There are few things prettier than fluffy white clouds floating in a blue sky. We tend to think of such clouds as having no more substance than fog. However, clouds are actually pretty hefty. The average cumulus cloud—made out of water droplets—weighs 550 metric tonnes (500 tons).
Such a hefty behemoth can float because the atmosphere around it is pretty heavy. It’s easy to forget that we and the cumulus cloud exist close to the bottom of the atmosphere. Air molecules have weight, and its air pressure is roughly 1 kilogram (2.2 lb) per square centimeter, or 17.2 metric tonnes (15.5 tons).
That’s quite a lot of force against a typical 168 centimeter (5’6″), 63.5 kilogram (140 lb) human. We aren’t crushed by this weight though. Because it presses equally over both the inside and outside of our bodies.Also, air is a fluid just like water. This allows the Archimedes Principle to come into play.

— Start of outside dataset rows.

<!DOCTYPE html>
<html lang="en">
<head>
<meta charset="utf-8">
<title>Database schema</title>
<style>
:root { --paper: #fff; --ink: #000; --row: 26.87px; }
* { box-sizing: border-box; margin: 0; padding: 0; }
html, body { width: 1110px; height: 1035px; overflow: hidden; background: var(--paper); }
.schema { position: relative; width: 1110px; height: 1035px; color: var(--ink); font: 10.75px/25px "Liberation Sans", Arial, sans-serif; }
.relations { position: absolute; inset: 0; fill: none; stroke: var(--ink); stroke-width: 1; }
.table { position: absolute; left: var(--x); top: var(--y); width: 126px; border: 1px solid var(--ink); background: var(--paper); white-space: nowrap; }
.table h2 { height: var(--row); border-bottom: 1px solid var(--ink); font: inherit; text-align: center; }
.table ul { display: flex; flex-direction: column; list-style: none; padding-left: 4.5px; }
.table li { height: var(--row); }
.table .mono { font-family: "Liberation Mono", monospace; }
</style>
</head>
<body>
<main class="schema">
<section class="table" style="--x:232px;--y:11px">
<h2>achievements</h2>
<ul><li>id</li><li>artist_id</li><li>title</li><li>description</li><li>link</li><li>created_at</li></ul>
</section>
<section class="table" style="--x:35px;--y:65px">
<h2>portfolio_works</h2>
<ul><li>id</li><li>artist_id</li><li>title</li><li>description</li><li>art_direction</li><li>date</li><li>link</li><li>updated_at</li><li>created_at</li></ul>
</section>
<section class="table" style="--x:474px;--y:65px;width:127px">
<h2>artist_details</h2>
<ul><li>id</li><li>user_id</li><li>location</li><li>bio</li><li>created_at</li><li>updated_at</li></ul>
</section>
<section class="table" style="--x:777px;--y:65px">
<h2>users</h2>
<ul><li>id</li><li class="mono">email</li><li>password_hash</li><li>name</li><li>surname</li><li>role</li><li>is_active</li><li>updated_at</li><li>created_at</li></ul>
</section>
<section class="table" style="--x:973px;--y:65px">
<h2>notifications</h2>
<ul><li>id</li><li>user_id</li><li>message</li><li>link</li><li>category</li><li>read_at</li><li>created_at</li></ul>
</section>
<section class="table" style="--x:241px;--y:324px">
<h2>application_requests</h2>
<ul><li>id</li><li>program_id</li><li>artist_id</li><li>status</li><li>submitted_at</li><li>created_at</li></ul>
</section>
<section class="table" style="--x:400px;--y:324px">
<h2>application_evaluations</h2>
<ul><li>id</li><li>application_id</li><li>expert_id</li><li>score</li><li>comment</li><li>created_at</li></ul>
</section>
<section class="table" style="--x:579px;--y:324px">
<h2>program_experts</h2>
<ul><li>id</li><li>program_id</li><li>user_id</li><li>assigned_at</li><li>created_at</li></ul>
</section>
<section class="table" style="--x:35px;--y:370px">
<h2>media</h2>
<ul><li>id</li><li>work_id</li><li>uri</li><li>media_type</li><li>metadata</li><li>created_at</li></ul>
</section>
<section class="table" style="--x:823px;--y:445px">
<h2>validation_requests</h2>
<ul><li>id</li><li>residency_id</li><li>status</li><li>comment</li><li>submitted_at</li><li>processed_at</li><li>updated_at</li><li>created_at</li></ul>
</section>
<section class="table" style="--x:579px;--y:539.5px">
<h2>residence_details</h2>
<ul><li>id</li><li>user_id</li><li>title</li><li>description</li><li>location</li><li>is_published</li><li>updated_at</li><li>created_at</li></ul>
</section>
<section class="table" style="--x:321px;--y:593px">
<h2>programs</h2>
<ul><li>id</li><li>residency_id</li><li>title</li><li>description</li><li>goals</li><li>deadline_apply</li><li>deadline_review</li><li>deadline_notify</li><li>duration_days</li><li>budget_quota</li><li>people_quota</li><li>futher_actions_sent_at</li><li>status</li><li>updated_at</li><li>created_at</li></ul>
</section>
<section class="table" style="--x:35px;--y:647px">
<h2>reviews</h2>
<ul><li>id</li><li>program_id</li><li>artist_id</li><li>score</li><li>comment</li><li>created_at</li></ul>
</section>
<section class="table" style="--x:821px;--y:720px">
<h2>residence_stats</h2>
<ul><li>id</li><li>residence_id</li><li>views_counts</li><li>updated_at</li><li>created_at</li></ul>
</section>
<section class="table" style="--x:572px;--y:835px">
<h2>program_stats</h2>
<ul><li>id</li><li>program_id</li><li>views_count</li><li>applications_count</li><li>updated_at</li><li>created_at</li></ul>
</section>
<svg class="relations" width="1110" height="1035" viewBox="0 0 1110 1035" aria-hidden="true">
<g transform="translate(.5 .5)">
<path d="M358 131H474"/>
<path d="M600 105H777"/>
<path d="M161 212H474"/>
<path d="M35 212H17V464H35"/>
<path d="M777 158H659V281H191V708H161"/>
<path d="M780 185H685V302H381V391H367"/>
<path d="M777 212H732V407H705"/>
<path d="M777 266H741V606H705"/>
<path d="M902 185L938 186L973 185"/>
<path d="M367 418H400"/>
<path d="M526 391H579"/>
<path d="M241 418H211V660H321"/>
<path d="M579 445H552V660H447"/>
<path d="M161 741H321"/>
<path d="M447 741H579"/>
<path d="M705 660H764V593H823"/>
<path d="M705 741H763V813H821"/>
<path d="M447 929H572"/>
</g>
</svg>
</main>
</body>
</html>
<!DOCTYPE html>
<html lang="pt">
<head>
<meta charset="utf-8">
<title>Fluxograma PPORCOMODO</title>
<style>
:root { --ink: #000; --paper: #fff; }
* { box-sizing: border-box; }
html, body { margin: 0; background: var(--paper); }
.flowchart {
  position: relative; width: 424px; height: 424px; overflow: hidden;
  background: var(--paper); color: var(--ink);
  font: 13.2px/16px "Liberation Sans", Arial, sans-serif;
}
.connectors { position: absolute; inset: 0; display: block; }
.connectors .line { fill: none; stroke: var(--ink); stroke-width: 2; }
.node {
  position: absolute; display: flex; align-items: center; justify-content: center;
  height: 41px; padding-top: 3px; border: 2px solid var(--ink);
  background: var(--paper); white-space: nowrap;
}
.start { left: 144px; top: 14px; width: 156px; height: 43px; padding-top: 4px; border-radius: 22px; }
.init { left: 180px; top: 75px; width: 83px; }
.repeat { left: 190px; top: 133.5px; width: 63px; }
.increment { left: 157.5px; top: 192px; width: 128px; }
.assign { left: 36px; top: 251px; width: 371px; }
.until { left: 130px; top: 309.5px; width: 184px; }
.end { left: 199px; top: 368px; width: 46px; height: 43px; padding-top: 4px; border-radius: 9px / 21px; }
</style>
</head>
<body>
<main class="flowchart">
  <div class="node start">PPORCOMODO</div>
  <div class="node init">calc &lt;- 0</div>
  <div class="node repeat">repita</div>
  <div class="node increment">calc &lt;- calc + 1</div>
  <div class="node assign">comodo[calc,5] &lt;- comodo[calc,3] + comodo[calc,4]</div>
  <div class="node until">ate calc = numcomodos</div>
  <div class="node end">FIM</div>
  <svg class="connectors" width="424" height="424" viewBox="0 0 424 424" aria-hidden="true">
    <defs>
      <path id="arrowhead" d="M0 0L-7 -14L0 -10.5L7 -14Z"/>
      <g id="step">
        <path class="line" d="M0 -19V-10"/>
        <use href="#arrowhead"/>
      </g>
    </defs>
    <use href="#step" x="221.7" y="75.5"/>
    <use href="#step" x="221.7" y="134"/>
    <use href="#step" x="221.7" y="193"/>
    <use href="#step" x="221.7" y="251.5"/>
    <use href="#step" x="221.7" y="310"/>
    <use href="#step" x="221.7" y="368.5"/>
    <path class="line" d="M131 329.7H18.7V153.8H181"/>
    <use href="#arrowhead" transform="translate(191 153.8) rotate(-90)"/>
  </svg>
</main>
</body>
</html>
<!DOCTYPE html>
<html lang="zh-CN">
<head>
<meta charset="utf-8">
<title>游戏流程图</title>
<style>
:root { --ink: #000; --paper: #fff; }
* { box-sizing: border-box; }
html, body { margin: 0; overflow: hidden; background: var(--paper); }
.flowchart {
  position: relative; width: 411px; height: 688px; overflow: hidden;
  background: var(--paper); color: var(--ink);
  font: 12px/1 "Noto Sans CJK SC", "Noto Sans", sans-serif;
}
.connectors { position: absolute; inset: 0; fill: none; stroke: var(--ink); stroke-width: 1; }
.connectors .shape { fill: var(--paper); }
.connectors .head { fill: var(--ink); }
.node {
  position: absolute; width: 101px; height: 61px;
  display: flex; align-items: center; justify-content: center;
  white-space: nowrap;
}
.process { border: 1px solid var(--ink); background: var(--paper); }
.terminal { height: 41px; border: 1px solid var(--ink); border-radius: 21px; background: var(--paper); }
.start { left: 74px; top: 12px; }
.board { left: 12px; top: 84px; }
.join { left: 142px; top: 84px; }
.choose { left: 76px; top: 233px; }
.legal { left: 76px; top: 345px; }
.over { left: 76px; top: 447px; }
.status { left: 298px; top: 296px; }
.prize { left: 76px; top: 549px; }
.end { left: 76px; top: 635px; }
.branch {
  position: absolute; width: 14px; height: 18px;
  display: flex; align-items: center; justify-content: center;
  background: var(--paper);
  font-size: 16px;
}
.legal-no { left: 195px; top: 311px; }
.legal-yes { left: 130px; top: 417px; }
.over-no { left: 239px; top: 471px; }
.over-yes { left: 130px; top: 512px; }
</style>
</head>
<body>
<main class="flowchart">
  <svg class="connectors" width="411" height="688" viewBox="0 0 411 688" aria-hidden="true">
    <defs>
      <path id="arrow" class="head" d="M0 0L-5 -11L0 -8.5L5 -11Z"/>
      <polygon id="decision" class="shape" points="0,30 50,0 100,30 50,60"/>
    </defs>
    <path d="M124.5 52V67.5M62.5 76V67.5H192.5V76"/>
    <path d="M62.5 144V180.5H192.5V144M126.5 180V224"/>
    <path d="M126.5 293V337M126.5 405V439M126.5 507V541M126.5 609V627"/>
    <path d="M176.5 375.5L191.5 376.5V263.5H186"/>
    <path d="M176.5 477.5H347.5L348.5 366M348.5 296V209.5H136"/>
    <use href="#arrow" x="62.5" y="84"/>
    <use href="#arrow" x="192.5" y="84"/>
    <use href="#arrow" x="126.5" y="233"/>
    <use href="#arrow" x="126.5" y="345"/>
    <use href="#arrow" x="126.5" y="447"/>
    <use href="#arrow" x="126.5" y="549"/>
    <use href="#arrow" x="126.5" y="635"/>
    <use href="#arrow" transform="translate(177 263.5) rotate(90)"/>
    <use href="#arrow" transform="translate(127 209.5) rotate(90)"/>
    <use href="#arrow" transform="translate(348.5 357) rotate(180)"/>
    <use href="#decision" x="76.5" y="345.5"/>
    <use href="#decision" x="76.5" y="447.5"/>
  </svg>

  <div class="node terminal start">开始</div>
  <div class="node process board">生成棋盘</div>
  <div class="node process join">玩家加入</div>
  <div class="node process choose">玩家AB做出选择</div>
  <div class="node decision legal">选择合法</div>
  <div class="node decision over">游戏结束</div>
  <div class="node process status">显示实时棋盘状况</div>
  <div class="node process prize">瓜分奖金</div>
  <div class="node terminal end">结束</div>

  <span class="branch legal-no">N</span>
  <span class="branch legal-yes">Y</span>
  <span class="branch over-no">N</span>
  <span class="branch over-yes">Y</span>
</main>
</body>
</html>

The upward buoyant force on the cloud is equal to the weight of the air it displaces. This close to Earth’s surface, that multi-tonne cloud floats in the air for the same reason that a cruise ship floats on water.